▸ **ABOUT THIS EXERCISE**
From the entries that follow, report every line in which "scratched" occurs.

═════ DATASET EXTRACT

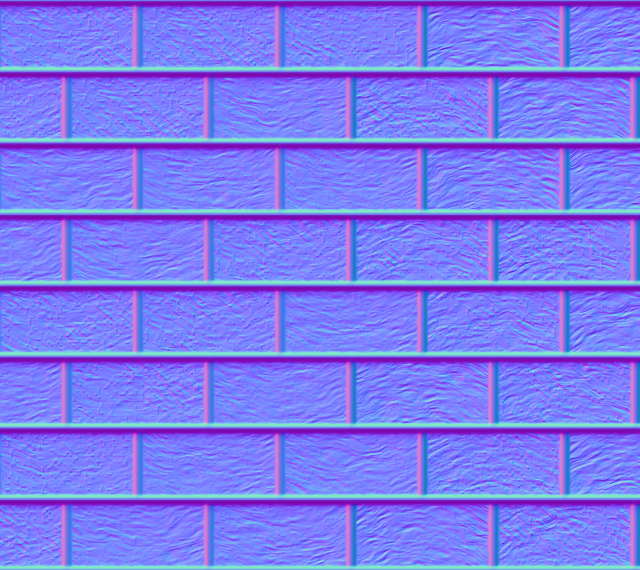
A Shadertoy shader for this texture map:

```glsl
// Tangent-space normal map of a running-bond brick wall with brushed, scratched faces.

const vec2  GRID          = vec2(9.0, 8.0);    // canvas size in course heights
const vec2  GRID_SHIFT    = vec2(0.06, -0.012);
const float BRICK_LENGTH  = 2.0;               // in course heights
const float TOP_OFFSET    = 0.042;             // joint centre to middle of bevel
const float BOTTOM_OFFSET = 0.048;
const float SIDE_OFFSET   = 0.046;
const float TOP_WIDTH     = 0.022;
const float BOTTOM_WIDTH  = 0.017;
const float SIDE_WIDTH    = 0.018;
const float HALO_WIDTH    = 0.050;
const float TOP_SLOPE     = 2.4;
const float BOTTOM_SLOPE  = 1.65;
const float RIGHT_SLOPE   = 1.2;
const float LEFT_SLOPE    = 0.7;
const float HALO_SLOPE    = 0.28;
const float ROUGH_COLUMN  = 3.0;               // bricks from here on are coarser
const float SCRATCH_SHARE = 0.32;
const float GRAIN_HEIGHT  = 0.0165;
const float SCRATCH_HEIGHT = 0.010;
const float PIT_HEIGHT    = 0.0035;
const float EDGE_WEAR     = 0.014;
const float SAMPLE_STEP   = 0.009;

float hash(vec2 p) {
    return fract(sin(dot(p, vec2(127.1, 311.7))) * 43758.547);
}

float noise(vec2 p) {
    vec2 i = floor(p);
    vec2 f = fract(p);
    f = f * f * (3.0 - 2.0 * f);
    return mix(mix(hash(i), hash(i + vec2(1, 0)), f.x),
               mix(hash(i + vec2(0, 1)), hash(i + vec2(1, 1)), f.x), f.y);
}

float bump(float x, float width) {
    x /= width;
    return exp(-0.5 * x * x);
}

// Height of the brick face: bowed brush strokes, diagonal scratches and pits.
float faceHeight(vec2 p, float seed, float rough, float scratched) {
    vec2 shift = vec2(seed * 53.0, seed * 91.0);
    float bow = mix(0.22, -0.26, rough) * (p.x - 1.0) * (p.x - 1.0);
    float warp = 0.10 * noise(p * vec2(3.0, 4.0) + shift)
               + 0.035 * noise(p * vec2(8.0, 9.0) + shift.yx);
    float across = p.y + bow + warp;
    float grain = noise(vec2(p.x * 6.0, across * 21.0) + shift)
                + 0.4 * noise(vec2(p.x * 13.0, across * 38.0) + shift.yx);
    float patchy = 0.5 + 0.9 * noise(p * vec2(4.0, 6.0) + shift.yx);
    float height = GRAIN_HEIGHT * mix(0.85, 1.3, rough) * mix(1.0, 0.75, scratched)
                 * patchy * grain;

    vec2 diagonal = vec2(p.x + p.y, p.x * 0.8 - p.y);
    float strokes = noise(diagonal * vec2(5.0, 19.0) + shift);
    float mask = smoothstep(0.3, 0.75, noise(p * vec2(2.0, 3.0) + shift + 7.0));
    height -= SCRATCH_HEIGHT * mix(0.2, 1.0, scratched) * mask
            * smoothstep(0.3, 1.0, strokes);

    float pits = noise(p * 23.0 + shift.yx);
    return height - PIT_HEIGHT * (1.0 + scratched) * smoothstep(0.5, 1.0, pits);
}

void mainImage(out vec4 fragColor, in vec2 fragCoord) {
    // Brick layout, y pointing down
    vec2 uv = fragCoord / iResolution.xy;
    vec2 wall = vec2(uv.x, 1.0 - uv.y) * GRID + GRID_SHIFT;
    float course = floor(wall.y);
    wall.x += mod(course, 2.0);
    vec2 id = vec2(floor(wall.x / BRICK_LENGTH), course);
    vec2 p = vec2(mod(wall.x, BRICK_LENGTH), fract(wall.y));

    // Character of this brick
    float seed = hash(id + 3.7);
    float rough = step(ROUGH_COLUMN, id.x);
    float scratched = step(hash(id + 19.3), SCRATCH_SHARE);

    // Distances from the joint centres, worn on the brick side
    vec2 nearEdge = p;
    vec2 farEdge = vec2(BRICK_LENGTH, 1.0) - p;
    vec2 edge = min(nearEdge, farEdge);
    float wear = EDGE_WEAR * (noise(p * 15.0 + seed * 40.0) - 0.5);
    vec2 worn = wear * smoothstep(0.03, 0.07, edge);

    // Bevel slopes with a soft halo under the top edge
    float sideFade = smoothstep(0.03, 0.10, edge.y);
    float crossing = bump(edge.x, 0.035);
    vec2 slope;
    slope.x = RIGHT_SLOPE * bump(farEdge.x + worn.x - SIDE_OFFSET, SIDE_WIDTH)
            - LEFT_SLOPE * (1.0 + 0.9 * rough)
              * bump(nearEdge.x + worn.x - SIDE_OFFSET, SIDE_WIDTH);
    slope.x *= sideFade;
    slope.y = BOTTOM_SLOPE * (1.0 - 0.4 * crossing)
              * bump(farEdge.y + worn.y - BOTTOM_OFFSET, BOTTOM_WIDTH)
            - TOP_SLOPE * (1.0 - 0.15 * crossing)
              * bump(nearEdge.y + worn.y - TOP_OFFSET, TOP_WIDTH)
            - HALO_SLOPE * bump(nearEdge.y - 2.0 * TOP_OFFSET, HALO_WIDTH);

    // Face slopes: gentle crown plus grain gradient
    float face = smoothstep(0.05, 0.10, min(edge.x, edge.y));
    float h = faceHeight(p, seed, rough, scratched);
    float hx = faceHeight(p + vec2(SAMPLE_STEP, 0.0), seed, rough, scratched);
    float hy = faceHeight(p + vec2(0.0, SAMPLE_STEP), seed, rough, scratched);
    vec2 crown = vec2(0.04 * (p.x - 1.0) - 0.03, 0.12 * (p.y - 0.5) + 0.01);
    slope += face * (crown - vec2(hx - h, hy - h) / SAMPLE_STEP);

    // Encode the normal, slightly shaded in the groove
    vec3 color = 0.5 + 0.5 * normalize(vec3(slope, 1.0));
    float groove = max(bump(edge.x, 0.03) * sideFade, bump(edge.y, 0.02));
    fragColor = vec4(color * (1.0 - 0.10 * groove), 1.0);
}
```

══════════

▸ **ANSWER TO THE PROBLEM**
// Tangent-space normal map of a running-bond brick wall with brushed, scratched faces.
float faceHeight(vec2 p, float seed, float rough, float scratched) {
    float height = GRAIN_HEIGHT * mix(0.85, 1.3, rough) * mix(1.0, 0.75, scratched)
    height -= SCRATCH_HEIGHT * mix(0.2, 1.0, scratched) * mask
    return height - PIT_HEIGHT * (1.0 + scratched) * smoothstep(0.5, 1.0, pits);
    float scratched = step(hash(id + 19.3), SCRATCH_SHARE);
    float h = faceHeight(p, seed, rough, scratched);
    float hx = faceHeight(p + vec2(SAMPLE_STEP, 0.0), seed, rough, scratched);
    float hy = faceHeight(p + vec2(0.0, SAMPLE_STEP), seed, rough, scratched);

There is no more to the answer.